What to work on » Count how many lines below include the string "html". Only that number should appear in the reply.

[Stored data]
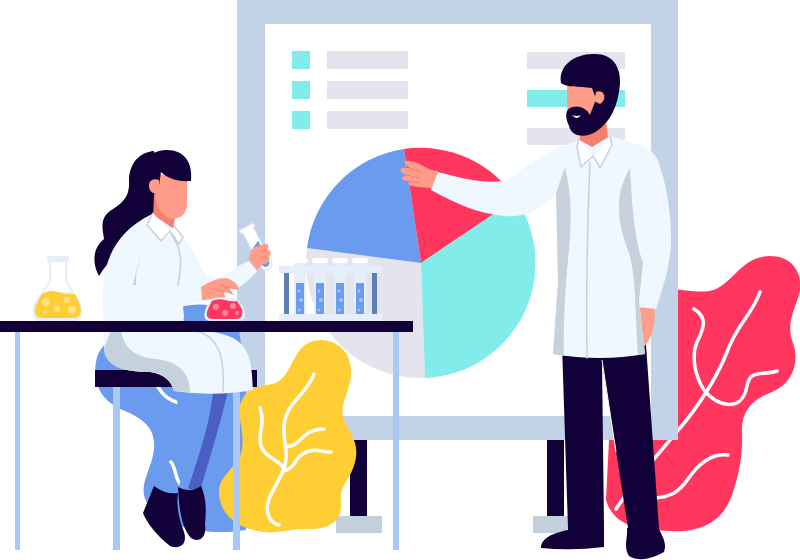
<!DOCTYPE html>
<html lang="en">
<head>
<meta charset="utf-8">
<title>Scientists presenting lab results</title>
<style>
:root {
  --navy: #120038;
  --frame: #c2d3e8;
  --foot: #c3d0dc;
  --grey: #e3e4ed;
  --teal: #82ecea;
  --red: #ff375f;
  --blue: #6a9bee;
  --yellow: #ffce35;
  --coat: #eff7ff;
  --fold: #c5d2de;
  --skin: #ff9c8a;
  --skin-dark: #f5806f;
  --steel: #a9c8f6;
  --glass: #e6eff9;
}
html, body { margin: 0; background: #fff; }
body { width: 800px; height: 560px; overflow: hidden; }
svg { display: block; }
.navy { fill: var(--navy); }
.frame { fill: var(--frame); }
.foot { fill: var(--foot); }
.grey { fill: var(--grey); }
.teal { fill: var(--teal); }
.red { fill: var(--red); }
.blue { fill: var(--blue); }
.yellow { fill: var(--yellow); }
.coat { fill: var(--coat); }
.fold { fill: var(--fold); }
.skin { fill: var(--skin); }
.skin-dark { fill: var(--skin-dark); }
.steel { fill: var(--steel); }
.glass { fill: var(--glass); }
.white { fill: #fff; }
.vein { fill: none; stroke: #fff; stroke-width: 3.5; stroke-linecap: round; stroke-linejoin: round; }
.seam { fill: none; stroke: var(--fold); stroke-width: 1.5; stroke-linecap: round; stroke-linejoin: round; }
.finger { fill: none; stroke: var(--skin-dark); stroke-width: 1.2; stroke-linecap: round; }
.bubble { fill: #fff; fill-opacity: .4; }
</style>
</head>
<body>
<svg width="800" height="560" viewBox="0 0 800 560" role="img" aria-label="A woman works with flasks at a lab table while a man points at a pie chart on a board">
  <defs>
    <g id="test-tube">
      <path class="glass" d="M-6 -14H6V39Q6 46 0 46T-6 39Z"/>
      <rect class="white" x="-8" y="-18" width="16" height="5" rx="2"/>
      <path class="blue" d="M-4 7H4V36Q4 42 0 42T-4 36Z"/>
      <g class="bubble"><circle cx="-1" cy="15" r="1.5"/><circle cx="1" cy="24" r="2"/><circle cx="-1" cy="34" r="1.5"/></g>
    </g>
    <g id="board-leg">
      <rect class="navy" x="14" y="438" width="17" height="80"/>
      <rect class="foot" y="516" width="46" height="17"/>
    </g>
  </defs>

  <g id="red-leaf">
    <path class="red" d="M660 289C684 288 704 296 718 288C735 279 743 257 770 256C795 256 806 277 797 301C792 315 787 327 793 343C800 363 792 384 772 392C751 400 741 412 742 432C743 454 739 475 733 492C724 522 700 533 670 531C640 530 614 527 606 500L610 420Z"/>
    <path class="vein" d="M760 292C752 315 737 324 727 352C717 378 697 408 680 428C661 452 641 471 616 509M694 309C709 318 703 330 697 342C691 356 695 376 704 390C716 406 742 414 747 386C750 369 762 376 777 371M655 498C668 497 678 494 688 479C697 466 711 453 728 455M645 471C638 464 633 456 629 449"/>
  </g>

  <g id="board">
    <use href="#board-leg" x="336"/>
    <use href="#board-leg" x="533"/>
    <rect class="frame" x="237" width="441" height="440"/>
    <rect class="white" x="265" y="24" width="386" height="392"/>
    <g id="legend-left">
      <g class="teal"><rect x="292" y="51" width="18" height="18"/><rect x="292" y="81" width="18" height="18"/><rect x="292" y="111" width="18" height="18"/></g>
      <g class="grey"><rect x="327" y="51" width="81" height="18"/><rect x="327" y="81" width="81" height="18"/><rect x="327" y="111" width="81" height="18"/></g>
    </g>
    <g id="bars-right">
      <rect class="grey" x="527" y="52" width="98" height="17"/>
      <rect class="teal" x="527" y="90" width="98" height="17"/>
      <rect class="grey" x="527" y="128" width="98" height="17"/>
      <rect class="red" x="527" y="166" width="98" height="17"/>
    </g>
    <g id="pie-chart">
      <path class="grey" d="M421 263L425 378A115 115 0 0 1 307 248Z"/>
      <path class="blue" d="M421 263L307 248A115 115 0 0 1 404 149Z"/>
      <path class="red" d="M421 263L404 149A115 115 0 0 1 516 199Z"/>
      <path class="teal" d="M421 263L516 199A115 115 0 0 1 425 378Z"/>
    </g>
  </g>

  <g id="blue-leaf">
    <path class="blue" d="M180 307C205 300 230 308 238 322L246 380V530C210 536 163 529 147 503C137 485 152 470 154 449C156 429 144 419 125 411C102 402 92 384 96 362C100 340 116 341 128 332Z"/>
    <path class="vein" d="M157 385C162 395 170 401 180 403"/>
    <path class="vein" d="M184 488C174 480 177 470 171 462"/>
  </g>

  <g id="yellow-leaf">
    <path class="yellow" d="M321 340C343 341 355 359 350 382C347 396 339 407 344 420C350 434 360 443 355 462C351 479 339 486 341 501C343 523 327 530 306 529C286 529 277 535 258 531C235 527 219 513 219 491C220 474 236 469 241 453C246 434 237 419 240 405C244 389 259 386 272 384C295 379 290 340 321 340Z"/>
    <path class="vein" d="M314 374C306 396 286 402 284 426C283 444 290 455 283 471C276 488 264 500 268 514C270 522 275 524 279 525M260 408C266 424 257 434 261 446C265 458 279 459 285 470M286 447C304 445 299 430 324 429M284 471C298 467 293 456 309 451C318 448 324 453 331 452"/>
  </g>

  <g id="man">
    <g id="man-legs">
      <path class="navy" d="M562 345H646L659 528L629 534L602 362L604 526L568 528Z"/>
      <path d="M602 360L616 452" fill="none" stroke="#fff" stroke-width="1"/>
      <path class="navy" d="M568 524H604V547Q572 551 541 548C541 538 553 533 568 530Z"/>
      <path class="navy" d="M627 528L657 526C663 536 667 544 664 552Q643 564 629 556C623 546 628 538 627 528Z"/>
    </g>
    <g id="man-head">
      <path class="skin-dark" d="M582 126L605 112L608 138L594 163L579 141Z"/>
      <path class="skin" d="M567 78L599 80L598 118L572 124Q567 116 567 100Z"/>
      <path class="navy" d="M561 83C558 66 574 54 593 54C612 53 621 66 620 84C618 107 610 122 597 131C587 138 572 138 569 126C564 115 566 108 573 107C580 105 587 109 590 115L596 99L592 88C578 86 567 88 561 83Z"/>
      <path class="skin" d="M596 92C604 88 608 99 600 104L594 101Z"/>
      <path class="white" d="M572 115Q577 117 581 115Q577 121 572 115Z"/>
    </g>
    <g id="man-hand-pointing">
      <path class="skin" d="M438 171C426 171 420 161 409 161C402 160 404 165 410 168L402 168C398 170 402 174 407 175L402 177C401 180 406 181 410 181L408 184C413 188 423 186 434 189Z"/>
      <path class="finger" d="M410 168L421 172M407 175L419 178M410 181L420 183"/>
    </g>
    <path class="skin" id="man-hand-resting" d="M638 306L654 307C657 324 651 339 644 347C639 350 637 345 639 338C632 343 628 340 632 333C626 331 627 322 633 317Z"/>
    <path class="finger" d="M639 338L644 327M632 333L640 323"/>
    <g id="man-coat">
      <path class="coat" d="M579 140L592 147L610 136C629 143 651 143 658 161C668 187 672 224 671 245C669 270 662 291 656 309L637 307L643 263L639 300L645 354Q600 362 553 354L558 282L556 193C540 211 523 218 503 216C478 213 456 204 431 190L438 172C460 178 484 184 505 181C530 164 551 148 579 140Z"/>
      <path class="fold" d="M565 167C573 200 571 230 568 260C565 292 563 324 564 356L553 354L558 282L556 193Z"/>
      <path class="fold" d="M630 168C613 196 618 226 629 253C636 276 635 310 638 355L645 354L639 300L643 263C633 235 632 200 630 168Z"/>
      <path class="white" d="M579 139L594 158L610 136L612 144L598 168L592 160L581 167L577 145Z"/>
      <path class="seam" d="M579 139L577 147L581 167L593 156L600 168L612 145L610 136M590 162C587 230 586 290 587 358"/>
    </g>
  </g>

  <g id="stool">
    <rect class="steel" x="113" y="385" width="7" height="165"/>
    <rect class="steel" x="233" y="385" width="7" height="165"/>
    <rect class="navy" x="95" y="370" width="162" height="17"/>
  </g>

  <g id="woman">
    <path fill="#4a5fc4" d="M213 389L228 391C222 416 214 445 200 491L179 487C193 452 204 423 213 389Z"/>
    <path class="blue" d="M174 389L213 391C211 421 197 461 187 492L178 490C190 453 182 420 174 389Z"/>
    <path class="navy" d="M178 487Q190 494 201 486C207 500 206 512 205 524C207 538 199 543 191 538C181 527 179 508 178 487Z"/>
    <path class="navy" d="M154 486Q166 495 178 493C176 508 180 521 184 532C188 545 179 550 170 546C157 536 147 523 143 513Z"/>
    <path class="navy" id="woman-hair-back" d="M154 151C139 152 129 164 129 181C130 199 120 204 110 211C99 219 103 231 104 239C94 247 91 261 99 276C110 258 125 246 145 235L164 205Z"/>
    <path class="skin-dark" d="M154 194L176 211L173 231L153 220Z"/>
    <path class="skin" d="M157 174L187 179V205C186 217 177 220 169 218C161 214 156 207 155 193Z"/>
    <path class="navy" id="woman-fringe" d="M143 196C137 169 146 151 165 150C183 149 193 161 191 181C177 182 167 178 161 172L158 192Z"/>
    <path class="skin" d="M159 180C151 177 147 183 150 190C153 195 158 194 159 192Z"/>

    <path class="coat" id="woman-far-arm" d="M184 238C195 255 202 268 207 278C227 279 234 266 249 261L257 271C245 285 230 296 207 297L184 290Z"/>
    <path class="coat" id="woman-coat" d="M152 214L171 227L181 235C192 249 190 263 183 277C186 285 181 297 184 315L183 330C203 331 226 331 239 342C252 353 252 373 253 390Q214 397 174 391C171 381 164 374 150 372C122 372 105 366 104 348C105 322 101 301 104 279C107 255 119 230 152 214Z"/>
    <path class="fold" d="M140 255C133 265 129 277 127 286L122 298L138 297C134 282 137 268 140 255Z"/>
    <path class="fold" d="M121 330C123 347 134 357 156 359C176 361 190 371 190 392L174 391C171 380 164 373 150 372C122 372 105 366 104 348L111 331Z"/>
    <path class="coat" id="woman-near-arm" d="M108 283C111 269 116 256 124 245L140 255L133 285C158 285 181 289 203 287L205 301C179 307 151 310 126 307C111 305 105 298 108 283Z"/>
    <path class="white" d="M153 213L169 231L174 227L183 238L177 243L171 235L162 240L147 224Z"/>
    <path class="seam" d="M153 213L147 225L161 241L170 231L179 244L183 237L174 226M171 234C184 251 181 269 178 285M197 331C217 337 225 353 223 391"/>
    <path class="skin" id="woman-near-hand" d="M201 287C211 281 218 278 226 278C236 281 240 287 238 290L229 288L234 295L224 292L225 298C216 296 211 300 202 300Z"/>
    <path class="finger" d="M229 288L220 285M224 292L217 289"/>
  </g>

  <g id="held-tube">
    <g transform="translate(249 232) rotate(-28)">
      <path class="white" d="M-8 -6H8V-2H6V35Q6 42 0 42T-6 35V-2H-8Z" stroke="#d7e5f5"/>
      <path class="blue" d="M-4 16L4 12V34Q4 39 0 39T-4 34Z"/>
      <circle class="bubble" cx="0" cy="22" r="2"/><circle class="bubble" cx="1" cy="31" r="1.5"/>
    </g>
    <path class="skin" d="M249 260C250 249 254 246 260 246C266 241 271 245 267 250C272 250 272 255 268 257C272 260 267 264 263 264L257 270Z"/>
    <path class="finger" d="M260 252L267 250M261 258L268 257"/>
  </g>

  <g id="tube-rack">
    <rect class="blue" x="284" y="273" width="5" height="41" fill-opacity=".8"/>
    <rect class="blue" x="372" y="273" width="5" height="41" fill-opacity=".8"/>
    <g fill="#5d7fb5"><rect x="284" y="273" width="5" height="41"/><rect x="372" y="273" width="5" height="41"/></g>
    <use href="#test-tube" x="300" y="276"/>
    <use href="#test-tube" x="320" y="276"/>
    <use href="#test-tube" x="340" y="276"/>
    <use href="#test-tube" x="360" y="276"/>
    <rect class="glass" x="279" y="266" width="103" height="7"/>
    <rect class="glass" x="279" y="314" width="103" height="7"/>
  </g>

  <g id="yellow-flask">
    <path class="glass" d="M47 256H69V262H67V281L81 304Q86 321 74 321H41Q29 321 34 304L49 281V262H47Z"/>
    <path class="white" d="M51 262H65V282L72 292H44L51 282Z"/>
    <path class="yellow" d="M42 294Q50 289 58 292T75 294L80 305Q83 318 73 318H43Q32 318 36 305Z"/>
    <g class="bubble"><circle cx="46" cy="302" r="4"/><circle cx="57" cy="309" r="3"/><circle cx="67" cy="300" r="3"/><circle cx="72" cy="310" r="4"/><circle cx="45" cy="312" r="2"/></g>
  </g>

  <g id="red-flask">
    <path class="glass" d="M209 302L214 298H236L243 306Q249 321 238 321H211Q201 321 206 308Z"/>
    <path class="red" d="M212 301Q218 298 225 300T237 301L242 309Q244 319 236 319H213Q204 319 208 309Z"/>
    <g class="bubble"><circle cx="216" cy="307" r="3"/><circle cx="225" cy="313" r="3"/><circle cx="233" cy="306" r="3"/><circle cx="237" cy="313" r="2"/></g>
  </g>

  <g id="table">
    <rect class="steel" x="15" y="331" width="5" height="219"/>
    <rect class="steel" x="393" y="331" width="6" height="219"/>
    <rect class="navy" y="321" width="413" height="11"/>
  </g>
</svg>
</body>
</html>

Answer area » 4